#### Work request:
Your task is to copy every line of the records below that contains "Date".

===== Supplied data

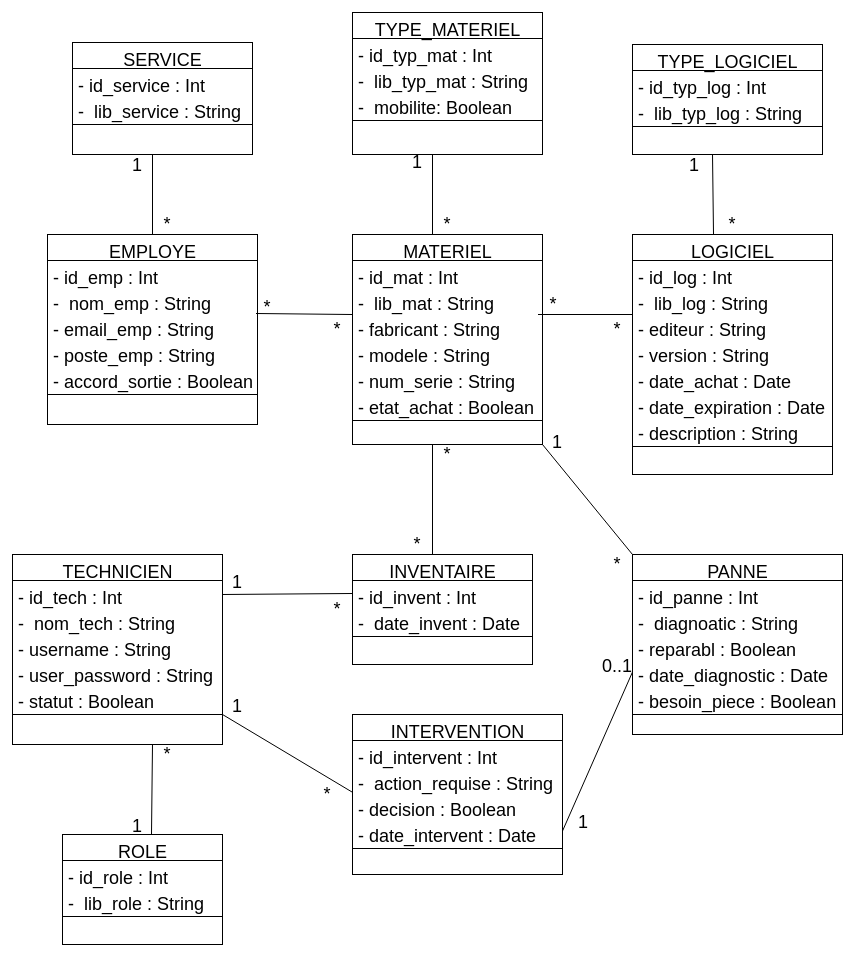
<!DOCTYPE html>
<html lang="fr">
<head>
<meta charset="utf-8">
<title>Diagramme de classes</title>
<style>
:root { --ink: #000; --paper: #fff; }
* { box-sizing: border-box; margin: 0; padding: 0; }
html, body { width: 855px; height: 957px; overflow: hidden; background: var(--paper); }
.diagram { position: relative; width: 855px; height: 957px; color: var(--ink); font: 18px/26px "Liberation Sans", Arial, sans-serif; }
.relations { position: absolute; left: 0; top: 0; }
.relations line { stroke: var(--ink); stroke-width: 1; }
.relations text { fill: var(--ink); text-anchor: middle; }
.class { position: absolute; left: var(--x); top: var(--y); width: var(--w); height: var(--h); display: flex; flex-direction: column; border: 1px solid var(--ink); background: var(--paper); }
.class h2 { flex: none; height: 25px; font-size: 18px; font-weight: 400; line-height: 34px; text-align: center; white-space: nowrap; }
.attributes { flex: none; list-style: none; padding: 4px 0 0 5px; margin-bottom: -1px; border-top: 1px solid var(--ink); }
.attributes li { height: 26px; white-space: pre; }
.operations { flex: 1; border-top: 1px solid var(--ink); }
</style>
</head>
<body>
<main class="diagram">
  <section class="class" style="--x:72px;--y:42px;--w:181px;--h:113px">
    <h2>SERVICE</h2>
    <ul class="attributes">
      <li>- id_service : Int</li>
      <li>-  lib_service : String</li>
    </ul>
    <div class="operations"></div>
  </section>

  <section class="class" style="--x:352px;--y:12px;--w:191px;--h:143px">
    <h2>TYPE_MATERIEL</h2>
    <ul class="attributes">
      <li>- id_typ_mat : Int</li>
      <li>-  lib_typ_mat : String</li>
      <li>-  mobilite: Boolean</li>
    </ul>
    <div class="operations"></div>
  </section>

  <section class="class" style="--x:632px;--y:44px;--w:191px;--h:111px">
    <h2>TYPE_LOGICIEL</h2>
    <ul class="attributes">
      <li>- id_typ_log : Int</li>
      <li>-  lib_typ_log : String</li>
    </ul>
    <div class="operations"></div>
  </section>

  <section class="class" style="--x:47px;--y:234px;--w:211px;--h:191px">
    <h2>EMPLOYE</h2>
    <ul class="attributes">
      <li>- id_emp : Int</li>
      <li>-  nom_emp : String</li>
      <li>- email_emp : String</li>
      <li>- poste_emp : String</li>
      <li>- accord_sortie : Boolean</li>
    </ul>
    <div class="operations"></div>
  </section>

  <section class="class" style="--x:352px;--y:234px;--w:191px;--h:211px">
    <h2>MATERIEL</h2>
    <ul class="attributes">
      <li>- id_mat : Int</li>
      <li>-  lib_mat : String</li>
      <li>- fabricant : String</li>
      <li>- modele : String</li>
      <li>- num_serie : String</li>
      <li>- etat_achat : Boolean</li>
    </ul>
    <div class="operations"></div>
  </section>

  <section class="class" style="--x:632px;--y:234px;--w:201px;--h:241px">
    <h2>LOGICIEL</h2>
    <ul class="attributes">
      <li>- id_log : Int</li>
      <li>-  lib_log : String</li>
      <li>- editeur : String</li>
      <li>- version : String</li>
      <li>- date_achat : Date</li>
      <li>- date_expiration : Date</li>
      <li>- description : String</li>
    </ul>
    <div class="operations"></div>
  </section>

  <section class="class" style="--x:12px;--y:554px;--w:211px;--h:191px">
    <h2>TECHNICIEN</h2>
    <ul class="attributes">
      <li>- id_tech : Int</li>
      <li>-  nom_tech : String</li>
      <li>- username : String</li>
      <li>- user_password : String</li>
      <li>- statut : Boolean</li>
    </ul>
    <div class="operations"></div>
  </section>

  <section class="class" style="--x:352px;--y:554px;--w:181px;--h:111px">
    <h2>INVENTAIRE</h2>
    <ul class="attributes">
      <li>- id_invent : Int</li>
      <li>-  date_invent : Date</li>
    </ul>
    <div class="operations"></div>
  </section>

  <section class="class" style="--x:632px;--y:554px;--w:211px;--h:181px">
    <h2>PANNE</h2>
    <ul class="attributes">
      <li>- id_panne : Int</li>
      <li>-  diagnoatic : String</li>
      <li>- reparabl : Boolean</li>
      <li>- date_diagnostic : Date</li>
      <li>- besoin_piece : Boolean</li>
    </ul>
    <div class="operations"></div>
  </section>

  <section class="class" style="--x:352px;--y:714px;--w:211px;--h:161px">
    <h2>INTERVENTION</h2>
    <ul class="attributes">
      <li>- id_intervent : Int</li>
      <li>-  action_requise : String</li>
      <li>- decision : Boolean</li>
      <li>- date_intervent : Date</li>
    </ul>
    <div class="operations"></div>
  </section>

  <section class="class" style="--x:62px;--y:834px;--w:161px;--h:111px">
    <h2>ROLE</h2>
    <ul class="attributes">
      <li>- id_role : Int</li>
      <li>-  lib_role : String</li>
    </ul>
    <div class="operations"></div>
  </section>

  <svg class="relations" width="855" height="957" viewBox="0 0 855 957">
    <g class="links">
      <line x1="152.5" y1="154" x2="152.5" y2="234"/>
      <line x1="432.5" y1="154" x2="432.5" y2="234"/>
      <line x1="712.5" y1="154" x2="713.5" y2="234"/>
      <line x1="256" y1="313.5" x2="352" y2="314.5"/>
      <line x1="538" y1="314.5" x2="632" y2="314.5"/>
      <line x1="432.5" y1="444" x2="432.5" y2="554"/>
      <line x1="542.5" y1="444.5" x2="632.5" y2="554.5"/>
      <line x1="222" y1="594.5" x2="352" y2="593.5"/>
      <line x1="222.5" y1="714.5" x2="352" y2="792"/>
      <line x1="632.5" y1="672" x2="562.5" y2="831"/>
      <line x1="152.5" y1="744" x2="151.5" y2="834"/>
    </g>
    <g class="multiplicities">
      <text x="137" y="171">1</text>
      <text x="167" y="230">*</text>
      <text x="417" y="168">1</text>
      <text x="447" y="230">*</text>
      <text x="694" y="171">1</text>
      <text x="732" y="230">*</text>
      <text x="267" y="313">*</text>
      <text x="337" y="335">*</text>
      <text x="553" y="310">*</text>
      <text x="617" y="335">*</text>
      <text x="447" y="460">*</text>
      <text x="417" y="550">*</text>
      <text x="557" y="448">1</text>
      <text x="617" y="570">*</text>
      <text x="237" y="588">1</text>
      <text x="337" y="615">*</text>
      <text x="237" y="712">1</text>
      <text x="327" y="800">*</text>
      <text x="617" y="672">0..1</text>
      <text x="583" y="828">1</text>
      <text x="167" y="760">*</text>
      <text x="137" y="832">1</text>
    </g>
  </svg>
</main>
</body>
</html>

==========

#### Finished exercise:
      <li>- date_achat : Date</li>
      <li>- date_expiration : Date</li>
      <li>-  date_invent : Date</li>
      <li>- date_diagnostic : Date</li>
      <li>- date_intervent : Date</li>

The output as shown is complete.